Dr. Prajwal Rajappa knows a lot about brain tumors, especially the rare kinds that tend to strike children. As a physician and scientist passionate about brain tumors, he has worked at the Weill Cornell Medicine Children’s Brain Tumor Project (CBTP) for seven years, observing tumors through microscopes, growing them in petri dishes and in animal models, and – most recently – working to understand their genomic fingerprints.

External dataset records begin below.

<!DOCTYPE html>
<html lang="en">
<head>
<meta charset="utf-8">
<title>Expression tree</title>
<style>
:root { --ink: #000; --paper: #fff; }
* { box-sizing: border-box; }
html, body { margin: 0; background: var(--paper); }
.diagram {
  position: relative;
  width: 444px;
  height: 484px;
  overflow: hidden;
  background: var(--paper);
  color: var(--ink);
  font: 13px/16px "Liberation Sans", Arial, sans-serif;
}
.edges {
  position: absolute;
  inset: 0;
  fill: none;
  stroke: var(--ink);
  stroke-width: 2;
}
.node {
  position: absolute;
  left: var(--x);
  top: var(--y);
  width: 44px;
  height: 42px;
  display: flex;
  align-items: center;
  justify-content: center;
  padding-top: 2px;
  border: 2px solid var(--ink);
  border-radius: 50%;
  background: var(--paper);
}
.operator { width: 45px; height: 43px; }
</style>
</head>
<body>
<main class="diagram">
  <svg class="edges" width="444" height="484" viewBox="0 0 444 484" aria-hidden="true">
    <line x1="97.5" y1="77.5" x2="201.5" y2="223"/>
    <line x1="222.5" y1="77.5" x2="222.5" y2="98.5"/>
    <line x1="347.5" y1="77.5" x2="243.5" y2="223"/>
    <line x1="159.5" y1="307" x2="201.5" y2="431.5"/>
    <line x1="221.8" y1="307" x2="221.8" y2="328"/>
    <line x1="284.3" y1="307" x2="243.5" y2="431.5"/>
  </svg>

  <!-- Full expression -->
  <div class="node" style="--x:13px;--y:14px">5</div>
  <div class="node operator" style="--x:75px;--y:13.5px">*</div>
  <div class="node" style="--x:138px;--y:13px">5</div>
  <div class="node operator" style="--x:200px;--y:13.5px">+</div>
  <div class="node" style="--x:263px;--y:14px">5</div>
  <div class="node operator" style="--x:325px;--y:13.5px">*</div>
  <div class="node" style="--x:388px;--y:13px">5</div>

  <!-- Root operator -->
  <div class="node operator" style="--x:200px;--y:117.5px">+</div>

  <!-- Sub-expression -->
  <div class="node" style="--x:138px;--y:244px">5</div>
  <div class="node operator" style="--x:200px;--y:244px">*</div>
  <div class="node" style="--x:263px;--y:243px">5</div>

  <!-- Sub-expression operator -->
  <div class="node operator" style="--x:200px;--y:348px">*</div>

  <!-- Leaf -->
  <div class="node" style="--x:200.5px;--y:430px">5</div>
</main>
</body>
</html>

Dr. Rajappa has been the Precision Medicine Fellow at the CBTP since 2016, under the mentorship of Dr. Jeffrey Greenfield, Co-Director with Dr. Mark Souweidane of the CBTP. Dr. Rajappa coordinates Dr. Greenfield’s innovative program, in which every pediatric brain tumor patient operated on is offered genomic sequencing and a targeted medicine consultation as part of their standard of care. When a tumor is biopsied or removed, samples of the tumor are taken directly from the operating room to the pathology lab for examination, to the CBTP laboratory to grow in dishes and animal models, and to the Englander Institute for Precision Medicine for sequencing and drug screening. This complicated process generates a wealth of data about the tumor, the goal of which is to direct targeted treatment efforts.

Dr. Rajappa is excited to be part of an initiative that could be a game-changer in personalized brain tumor treatment for children. He recently presented the CBTP’s Precision Medicine Initiative at a Grand Rounds talk at Nationwide Children’s Hospital in Columbus, Ohio – he was invited to present by Elaine R. Mardis, PhD, Nationwide’s Chair of Genomic Medicine as well as President-elect of the American Association for Cancer Research. Dr. Rajappa also spoke and received the Tumor section’s Pediatric Brain Tumor Award for best paper, on Dr. Greenfield’s behalf, at the CNS annual meeting in Houston last month.

“Precision medicine is the future of cancer care,” says Dr. Rajappa. “I was honored to be invited to present our precision medicine program at Nationwide, because I believe we are setting the new standard of care here and it is gratifying that we are being noticed for setting a national standard for excellence. We offer every family whose child has brain tumor surgery here an individual consultation so we can develop a personalized sequencing algorithm based on their specific disease. Once the sequencing is performed, I present these findings to a multi-disciplinary tumor board. Working closely with the surgeons, oncologists, and the computational arm of the Englander Institute for Precision Medicine, the data we analyze from each case is sifted through to find clinically usable data and hopefully inform actual decisions on how to best treat each child’s tumor.”

Dr. Rajappa with Drs. Greenfield and SouweidaneDr. Rajappa with Dr. Greenfield and Dr. Souweidane

Dr. Rajappa notes that some of the lab’s most exciting discoveries occur when the genetic data reveal that the tumor is not even the type it had appeared to be under a microscope. “This more accurate molecular diagnosis allows the treating team to re-define and personalize their treatment and allows us to predict prognosis more precisely which is so important for families,” he says. “In the best-case scenarios, sequencing identifies a mutation that can be targeted with a treatment known to be effective against that specific alteration. That’s the bottom line for the entire precision medicine effort: finding a specific treatment that is effective against an individual tumor.”

Dr. Rajappa estimates that through the CBTP’s algorithm and tailored treatment plan, as many as 75 percent of genetic mutations found on sequencing are virtually diagnostic, prognostic, or targetable – and he says he likes those odds.

“We need to improve the standard of care for high grade, inoperable, and recurrent tumors,” Dr. Rajappa emphasizes.  That’s the promise of precision medicine – improving clinical care based on personalized genomic data that will hopefully help kids defeat brain tumors.”

More about Dr. Rajappa  |  More about the Children’s Brain Tumor Project